  • At the same time the religious landscape of Europe is so diverse and varied that a dialogue on religious and cultural matters is all the more necessary. For the present generation of students the possibility to discuss such questions is a chance to get a deeper insight into the religious landscape in Europe. In the light of the broader topic "The Political and Cultural Presence of Religions in Europe" social, political, legal, economic, cultural and ecological questions have to be raised. By discussing these topics participants will get a deeper insight into questions of European identity. 
  • As present discussions about Europe are mainly reflecting on economic issues, it is important to raise the question which other aspects are crucial for European integration. Religions are not the sole factor in this process but they play an eminent role. Therefore, differentiated discussions between experts and students – both from the perspective of a religion’s insider as well as outsider – are asked for. 


Why the "Salzburg Academic Week" as a platform?

  • The "Salzburger Hochschulwochen" are the oldest summer university in Europe. They have been taking place since 1931. One of its main purposes is to deal with European questions in an interdisciplinary way that connects a Christian worldview with current interreligious, social and political questions. 
  • Each year at the end of July/beginning of August the “Salzburger Hochschulwochen” offer students from different European countries a diversified programme including lectures from well-known  scientist as well as a cultural programme in cooperation with the “Salzburger Festspiele”.
  • Therefore the "Salzburg Academic Week" seems especially apt as a platform for a "Triennial of Religion" that deals with European religious spaces and the importance of religious traditions in the  21st century.


  1. Scientific Level
    • Strengthening interreligious dialogue 
    • between European scientists and students 
    • in a high-level scientific discourse
    • with a special focus on the political relevance of religions for the question of European Identity.
  2. Level of Communication
    • Networking of PhD- and postdoctoral students in theology and religious studies by establishing a long term platform for young intellectuals and well- known scientists with a special interest in the political, cultural and religious dimension of Europe.

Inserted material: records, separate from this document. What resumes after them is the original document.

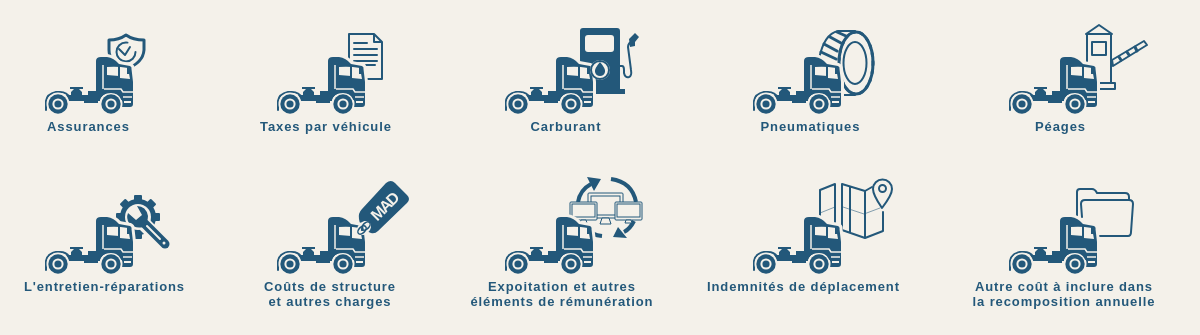
<!DOCTYPE html>
<html lang="fr">
<head>
<meta charset="utf-8">
<title>Coûts du transport routier</title>
<style>
:root { --paper: #f4f1ea; --ink: #23587a; }
html, body { margin: 0; overflow: hidden; background: var(--paper); }
svg { display: block; width: 1200px; height: 335px; }
.solid { fill: var(--ink); }
.cut { fill: var(--paper); }
.line { fill: none; stroke: var(--ink); stroke-width: 3; stroke-linejoin: round; stroke-linecap: round; }
.thin { stroke-width: 2; }
.hair { fill: var(--paper); stroke: var(--ink); stroke-width: 1; }
.gap { fill: none; stroke: var(--paper); }
.halo { fill: var(--paper); stroke: var(--paper); stroke-width: 6; stroke-linejoin: round; }
.labels { font: bold 13px "Liberation Sans", Arial, sans-serif; fill: var(--ink); text-anchor: middle; }
.currency { font: bold 16px "Liberation Sans", Arial, sans-serif; fill: var(--paper); text-anchor: middle; }
</style>
</head>
<body>
<svg viewBox="0 0 1200 335" width="1200" height="335">
  <defs>
    <path id="cab-shape" d="M96 61Q96 57 101 57H107Q114 58 119 64L130 66Q132 67 131.500 69L133 82V104Q133 107 130 107H122Q121 93 111 93Q102 93 100 101H96Z"/>
    <g id="wheel">
      <circle class="cut" r="11.500"/>
      <circle class="solid" r="9.700"/>
      <circle class="cut" r="5.600"/>
      <circle class="solid" r="3.600"/>
    </g>
    <g id="truck">
      <use href="#cab-shape" class="halo"/>
      <path class="solid" d="M66 95H98V101H68Q68 98 66 95ZM71 92L74 89H70V87H83V89H79L82 92V96H71Z"/>
      <path class="line thin" d="M46 110V101Q47 94 56 92H60Q67 92 70 98"/>
      <path class="solid" d="M88 91H98V103H84V98H88Z"/>
      <use href="#cab-shape" class="solid"/>
      <path class="cut" d="M107 67Q117 66 128 68L130 79L120 78L119 76L107 75Z"/>
      <path class="solid" d="M118 66H120V79H118ZM127 67H129V74H127Z"/>
      <path class="gap" stroke-width="1.500" d="M103 65V89M104 89H121L123 92H133M123 97H132"/>
      <path class="cut" d="M124 101H131V103H124Z"/>
      <use href="#wheel" x="58" y="104"/>
      <use href="#wheel" x="111" y="104"/>
      <path class="line thin" d="M98 100Q101 92 111 92Q119 92 122 99"/>
    </g>
    <g id="monitor">
      <rect class="hair" width="27" height="18" rx="1"/>
      <rect class="hair" x="2" y="2" width="23" height="13"/>
      <path class="hair" d="M11 18H16L17 21H10Z"/>
    </g>
    <rect id="cog-tooth" class="solid" x="-4" y="-22" width="8" height="9" rx="1"/>
  </defs>

  <rect class="cut" width="1200" height="335"/>

  <g id="assurances">
    <path class="line" d="M126 35Q133 40 144 40V50Q143 63 126 69Q109 63 109 50V40Q119 40 126 35Z"/>
    <circle class="line thin" cx="126" cy="52" r="9.500" stroke-dasharray="46 14"/>
    <path class="line thin" d="M119 49L125 55L130 47"/>
    <use href="#truck"/>
  </g>

  <g id="taxes">
    <path class="line thin" d="M349 34H374L382 42V79H349ZM374 34V42H382"/>
    <path class="line thin" d="M354 43H367M354 49H377M354 55H377M354 61H377M366 65H375"/>
    <use href="#truck" x="232"/>
  </g>

  <g id="carburant">
    <path class="solid" d="M580 31Q580 28 583 28H617Q620 28 620 31V89H625V94H580Z"/>
    <rect class="cut" x="585" y="35" width="29" height="17" rx="3"/>
    <path class="line thin" d="M620 66H622Q624 66 624 70V73Q625 78 629 77Q632 76 631 70L628 47Q628 43 633 41"/>
    <path class="solid" d="M629 39L635 33L639 37L635 42V46L630 47Z"/>
    <use href="#truck" x="460"/>
    <circle class="cut" cx="600" cy="70" r="10"/>
    <circle class="line thin" cx="600" cy="70" r="9"/>
    <path class="solid" d="M600 62Q606 69 605 72Q604 76 600 76Q596 76 595 72Q594 69 600 62Z"/>
  </g>

  <g id="pneumatiques">
    <path class="line thin" d="M855 31H838Q824 34 819 59M844 95H855"/>
    <path class="line" d="M837 32L846 36M830 37L841 43M824 44L837 51M821 52L836 59"/>
    <ellipse class="cut" cx="856" cy="63" rx="18" ry="32"/>
    <ellipse class="line" cx="856" cy="63" rx="17" ry="31"/>
    <ellipse class="line" cx="856" cy="63" rx="17" ry="31" stroke-width="5" stroke-dasharray="2 6"/>
    <ellipse class="line thin" cx="855" cy="63" rx="11.500" ry="21"/>
    <use href="#truck" x="708"/>
  </g>

  <g id="peages">
    <path class="line thin" d="M1086 34L1099 25L1112 34ZM1087 35V64M1111 35V83"/>
    <rect class="line thin" x="1092" y="42" width="14" height="13"/>
    <rect class="line thin" x="1097" y="83" width="18" height="6"/>
    <path class="line thin" d="M1112 60L1144 41L1147 45L1113 66Z"/>
    <path class="line" d="M1119 57L1121 60M1127 52L1129 55M1135 47L1137 51"/>
    <use href="#truck" x="964"/>
  </g>

  <g id="entretien">
    <g transform="translate(138 217)">
      <circle class="solid" r="18"/>
      <use href="#cog-tooth"/>
      <use href="#cog-tooth" transform="rotate(45)"/>
      <use href="#cog-tooth" transform="rotate(90)"/>
      <use href="#cog-tooth" transform="rotate(135)"/>
      <use href="#cog-tooth" transform="rotate(180)"/>
      <use href="#cog-tooth" transform="rotate(225)"/>
      <use href="#cog-tooth" transform="rotate(270)"/>
      <use href="#cog-tooth" transform="rotate(315)"/>
      <circle class="cut" r="13"/>
    </g>
    <path class="gap" stroke-width="14" stroke-linecap="round" d="M142 222L165 245"/>
    <path class="line" stroke-width="9" style="stroke-width:9" d="M143 222L165 244"/>
    <path class="solid" d="M137 206Q146 206 148 216Q148 222 143 227Q135 229 129 223Q126 218 128 213L136 220L142 215Z"/>
    <path class="gap" stroke-width="2" stroke-linecap="round" d="M147 226L160 239"/>
    <circle class="cut" cx="164" cy="243" r="1.500"/>
    <use href="#truck" y="160"/>
  </g>

  <g id="structure">
    <path class="solid" d="M386 183Q391 179 395 183L407 195Q411 199 407 203L378 231Q375 234 371 233L361 229L359 219Q358 213 362 209Z"/>
    <circle class="cut" cx="366" cy="224" r="3"/>
    <text class="currency" transform="translate(389 210) rotate(-45)" textLength="33">MAD</text>
    <use href="#truck" x="232" y="160"/>
    <ellipse class="gap" cx="364" cy="228" rx="6" ry="4" stroke-width="4" transform="rotate(-45 364 228)"/>
    <ellipse class="line" cx="362" cy="230" rx="5" ry="3" style="stroke-width:1.500" transform="rotate(-45 362 230)"/>
    <ellipse class="line" cx="366" cy="226" rx="5" ry="3" style="stroke-width:1.500" transform="rotate(-45 366 226)"/>
  </g>

  <g id="exploitation">
    <g class="line" style="stroke-width:4;stroke-linecap:butt">
      <path d="M578 202Q580 190 591 184"/>
      <path d="M611 179Q632 182 636 202"/>
      <path d="M634 221Q630 229 624 232"/>
      <path d="M602 236Q592 235 586 229"/>
    </g>
    <path class="solid" d="M587 177L601 179L594 191ZM618 227L613 237L627 238Z"/>
    <rect class="hair" x="588" y="193" width="35" height="25" rx="1"/>
    <rect class="hair" x="591" y="196" width="29" height="19"/>
    <path class="hair" d="M602 218H609L611 224H600Z"/>
    <use href="#monitor" x="570" y="202"/>
    <use href="#monitor" x="615" y="202"/>
    <use href="#truck" x="460" y="160"/>
  </g>

  <g id="deplacement">
    <path class="line thin" d="M820 217V190L835 184V222M842 184L865 191V238L842 230ZM850 187V232M865 191L872 187M865 238L883 231V212M865 238V191"/>
    <path class="line" style="stroke-width:1;opacity:.55" d="M820 213L835 207M843 207L864 214L880 208"/>
    <path class="line thin" d="M882 208Q873 195 873 189A9.500 9.500 0 0 1 892 189Q892 195 882 208Z"/>
    <circle class="line thin" cx="882.500" cy="188.500" r="3.500"/>
    <use href="#truck" x="708" y="160"/>
  </g>

  <g id="autre-cout">
    <path class="line thin" d="M1077 217V192Q1077 189 1080 189H1092Q1095 189 1097 193H1125Q1129 193 1129 197V200"/>
    <path class="line thin" d="M1096 236H1128Q1131 236 1131 232L1133 204Q1133 200 1129 200H1085Q1081 200 1081 204L1082 217"/>
    <use href="#truck" x="964" y="160"/>
  </g>

  <g class="labels">
    <text x="88" y="131" textLength="82">Assurances</text>
    <text x="325.500" y="131" textLength="131">Taxes par véhicule</text>
    <text x="565.500" y="131" textLength="70">Carburant</text>
    <text x="810" y="131" textLength="99">Pneumatiques</text>
    <text x="1060" y="131" textLength="50">Péages</text>
    <text x="104" y="291" textLength="160">L'entretien-réparations</text>
    <text x="329.500" y="291" textLength="131">Coûts de structure</text>
    <text x="329.500" y="306" textLength="122">et autres charges</text>
    <text x="561.500" y="291" textLength="147">Expoitation et autres</text>
    <text x="561.500" y="306" textLength="182">éléments de rémunération</text>
    <text x="803" y="291" textLength="192">Indemnités de déplacement</text>
    <text x="1063.500" y="291" textLength="177">Autre coût à inclure dans</text>
    <text x="1063.500" y="306" textLength="182">la recomposition annuelle</text>
  </g>
</svg>
</body>
</html>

The learning programme consists of lectures, text-based courses and discussions employing productive methods of group work in a scientific setting. By participating in the whole programme students earn 3 ECTS-Credits (in the end an essay might be required that can be published on the homepage of our programme). In addition to the three key-note speakers  one scholar will accompany the whole triennial with his expertise. Thus an interdisciplinary approach to the programme’s topic is guaranteed (e.g. religious studies, intercultural theology, philosophy of law). 


In the evening there is the possibility to participate in the cultural programme of the Salzburger Hochschulwochen 


  • Research platform of the Catholic Faculty of Theology at the University of Salzburg
  • Salzburg Academic Week 


  1. Cf. José Casanova, Public Religions in the Modern World, Chicago-London 1994.
  2. Cf. Georg Essen, Sinnstiftende Unruhe im System des Rechts. Religion im Beziehungsgeflecht von modernem Verfassungsstaat und säkularer Zivilgesellschaft, Göttingen 2004; idem, Verfassung ohne Grund? Die Rede des Papstes im Deutschen Bundestag, Freiburg u.a. 2012.
  3. Cf. Hans G. Kippenberg, Gewalt als Gottesdienst. Religionskriege im Zeitalter der Globalisierung, München 2008; Gregor Maria Hoff / Ulrich Winkler (Hrsg.), Religionskonflikte. Zur lokalen Topografie eines Globalisierungsphänomens, Innsbruck 2011. 
  4. Cf. Jean-Pierre Wils, Gotteslästerung, Frankfurt a.M.-Leipzig 2007.
  5. Café. den Bericht des unabhängigen Expertenkreises Antisemitismus des deutschen Bundesministeriums des Inneren, Berlin 2011.
  6. Cf. Gregor Maria Hoff, Die neuen Atheismen. Eine notwendige Provokation, Kevelaer 2009.
  7. Ulrich Beck, Der eigene Gott. Friedensfähigkeit und Gewaltpotential der Religionen, Frankfurt a.M.-Leipzig 2008, 40-42.
  8. Colin Crouch, Postdemokratie, Frankfurt a.M. 2008, 7-44.